» **How to complete this task**:
Repeat all the lines below exactly, but omit the pictures.

Collected data:
BEGIN
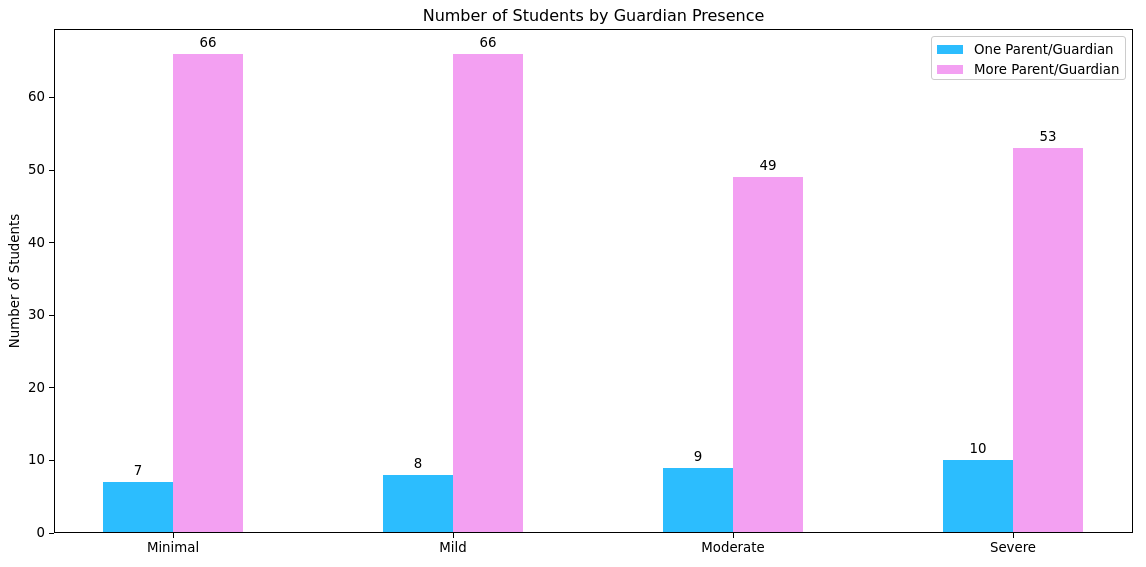
<!DOCTYPE html>
<html lang="en">
<head>
<meta charset="utf-8">
<title>Number of Students by Guardian Presence</title>
<style>
:root {
  --one: #2cbdfe;
  --more: #f3a0f2;
  --ink: #000;
  --paper: #fff;
  --legend-line: #ccc;
  --unit: 7.26px;
}
* { box-sizing: border-box; margin: 0; padding: 0; }
html, body { width: 1146px; height: 567px; overflow: hidden; background: var(--paper); }
body { color: var(--ink); font: 13.33px/16px "DejaVu Sans", sans-serif; white-space: nowrap; }
.chart {
  display: grid;
  grid-template: 29px 504px 34px / 54px 1079px 13px;
  width: 1146px;
  height: 567px;
}
h1 {
  grid-area: 1 / 2;
  padding-top: 6px;
  font-size: 16px;
  font-weight: 400;
  line-height: 20px;
  text-align: center;
}
.y-axis { grid-area: 2 / 1; position: relative; }
.y-title {
  position: absolute;
  left: 15px;
  top: 252px;
  transform: translate(-50%, -50%) rotate(-90deg);
}
.y-axis ol { list-style: none; }
.y-axis li {
  position: absolute;
  right: 0;
  bottom: calc(var(--n) * var(--unit) - 8px);
  display: flex;
  align-items: center;
  gap: 4px;
}
.y-axis li::after { content: ""; width: 5px; height: 1px; background: var(--ink); }
.plot {
  grid-area: 2 / 2;
  position: relative;
  display: flex;
  align-items: flex-end;
  gap: 140px;
  padding-left: 49px;
}
.plot::after { content: ""; position: absolute; inset: 0; border: 1px solid var(--ink); }
.group { display: flex; align-items: flex-end; width: 140px; }
.bar { width: 70px; text-align: center; }
.bar span { display: block; padding-bottom: 3px; }
.bar::after {
  content: "";
  display: block;
  height: calc(var(--n) * var(--unit));
  background: var(--fill);
}
.one { --fill: var(--one); }
.more { --fill: var(--more); }
.x-axis {
  grid-area: 3 / 2;
  display: flex;
  gap: 140px;
  padding-left: 49px;
  list-style: none;
}
.x-axis li { width: 140px; text-align: center; }
.x-axis li::before {
  content: "";
  display: block;
  width: 1px;
  height: 5px;
  margin: 0 auto 2px;
  background: var(--ink);
}
.legend {
  position: absolute;
  top: 7px;
  right: 7px;
  width: 195px;
  height: 44px;
  padding: 3px 5px;
  border: 1px solid var(--legend-line);
  border-radius: 3px;
  background: var(--paper);
  list-style: none;
}
.legend li { display: flex; align-items: center; gap: 11px; height: 19.5px; line-height: 19px; }
.legend li::before { content: ""; flex: none; width: 26px; height: 9px; background: var(--fill); }
</style>
</head>
<body>
<main class="chart">
  <h1>Number of Students by Guardian Presence</h1>

  <div class="y-axis">
    <p class="y-title">Number of Students</p>
    <ol>
      <li style="--n:0">0</li>
      <li style="--n:10">10</li>
      <li style="--n:20">20</li>
      <li style="--n:30">30</li>
      <li style="--n:40">40</li>
      <li style="--n:50">50</li>
      <li style="--n:60">60</li>
    </ol>
  </div>

  <section class="plot">
    <div class="group">
      <div class="bar one" style="--n:7"><span>7</span></div>
      <div class="bar more" style="--n:66"><span>66</span></div>
    </div>
    <div class="group">
      <div class="bar one" style="--n:8"><span>8</span></div>
      <div class="bar more" style="--n:66"><span>66</span></div>
    </div>
    <div class="group">
      <div class="bar one" style="--n:9"><span>9</span></div>
      <div class="bar more" style="--n:49"><span>49</span></div>
    </div>
    <div class="group">
      <div class="bar one" style="--n:10"><span>10</span></div>
      <div class="bar more" style="--n:53"><span>53</span></div>
    </div>
    <ul class="legend">
      <li class="one">One Parent/Guardian</li>
      <li class="more">More Parent/Guardian</li>
    </ul>
  </section>

  <ol class="x-axis">
    <li>Minimal</li>
    <li>Mild</li>
    <li>Moderate</li>
    <li>Severe</li>
  </ol>
</main>
</body>
</html>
END
» **Task result**:
<!DOCTYPE html>
<html lang="en">
<head>
<meta charset="utf-8">
<title>Number of Students by Guardian Presence</title>
<style>
:root {
  --one: #2cbdfe;
  --more: #f3a0f2;
  --ink: #000;
  --paper: #fff;
  --legend-line: #ccc;
  --unit: 7.26px;
}
* { box-sizing: border-box; margin: 0; padding: 0; }
html, body { width: 1146px; height: 567px; overflow: hidden; background: var(--paper); }
body { color: var(--ink); font: 13.33px/16px "DejaVu Sans", sans-serif; white-space: nowrap; }
.chart {
  display: grid;
  grid-template: 29px 504px 34px / 54px 1079px 13px;
  width: 1146px;
  height: 567px;
}
h1 {
  grid-area: 1 / 2;
  padding-top: 6px;
  font-size: 16px;
  font-weight: 400;
  line-height: 20px;
  text-align: center;
}
.y-axis { grid-area: 2 / 1; position: relative; }
.y-title {
  position: absolute;
  left: 15px;
  top: 252px;
  transform: translate(-50%, -50%) rotate(-90deg);
}
.y-axis ol { list-style: none; }
.y-axis li {
  position: absolute;
  right: 0;
  bottom: calc(var(--n) * var(--unit) - 8px);
  display: flex;
  align-items: center;
  gap: 4px;
}
.y-axis li::after { content: ""; width: 5px; height: 1px; background: var(--ink); }
.plot {
  grid-area: 2 / 2;
  position: relative;
  display: flex;
  align-items: flex-end;
  gap: 140px;
  padding-left: 49px;
}
.plot::after { content: ""; position: absolute; inset: 0; border: 1px solid var(--ink); }
.group { display: flex; align-items: flex-end; width: 140px; }
.bar { width: 70px; text-align: center; }
.bar span { display: block; padding-bottom: 3px; }
.bar::after {
  content: "";
  display: block;
  height: calc(var(--n) * var(--unit));
  background: var(--fill);
}
.one { --fill: var(--one); }
.more { --fill: var(--more); }
.x-axis {
  grid-area: 3 / 2;
  display: flex;
  gap: 140px;
  padding-left: 49px;
  list-style: none;
}
.x-axis li { width: 140px; text-align: center; }
.x-axis li::before {
  content: "";
  display: block;
  width: 1px;
  height: 5px;
  margin: 0 auto 2px;
  background: var(--ink);
}
.legend {
  position: absolute;
  top: 7px;
  right: 7px;
  width: 195px;
  height: 44px;
  padding: 3px 5px;
  border: 1px solid var(--legend-line);
  border-radius: 3px;
  background: var(--paper);
  list-style: none;
}
.legend li { display: flex; align-items: center; gap: 11px; height: 19.5px; line-height: 19px; }
.legend li::before { content: ""; flex: none; width: 26px; height: 9px; background: var(--fill); }
</style>
</head>
<body>
<main class="chart">
  <h1>Number of Students by Guardian Presence</h1>

  <div class="y-axis">
    <p class="y-title">Number of Students</p>
    <ol>
      <li style="--n:0">0</li>
      <li style="--n:10">10</li>
      <li style="--n:20">20</li>
      <li style="--n:30">30</li>
      <li style="--n:40">40</li>
      <li style="--n:50">50</li>
      <li style="--n:60">60</li>
    </ol>
  </div>

  <section class="plot">
    <div class="group">
      <div class="bar one" style="--n:7"><span>7</span></div>
      <div class="bar more" style="--n:66"><span>66</span></div>
    </div>
    <div class="group">
      <div class="bar one" style="--n:8"><span>8</span></div>
      <div class="bar more" style="--n:66"><span>66</span></div>
    </div>
    <div class="group">
      <div class="bar one" style="--n:9"><span>9</span></div>
      <div class="bar more" style="--n:49"><span>49</span></div>
    </div>
    <div class="group">
      <div class="bar one" style="--n:10"><span>10</span></div>
      <div class="bar more" style="--n:53"><span>53</span></div>
    </div>
    <ul class="legend">
      <li class="one">One Parent/Guardian</li>
      <li class="more">More Parent/Guardian</li>
    </ul>
  </section>

  <ol class="x-axis">
    <li>Minimal</li>
    <li>Mild</li>
    <li>Moderate</li>
    <li>Severe</li>
  </ol>
</main>
</body>
</html>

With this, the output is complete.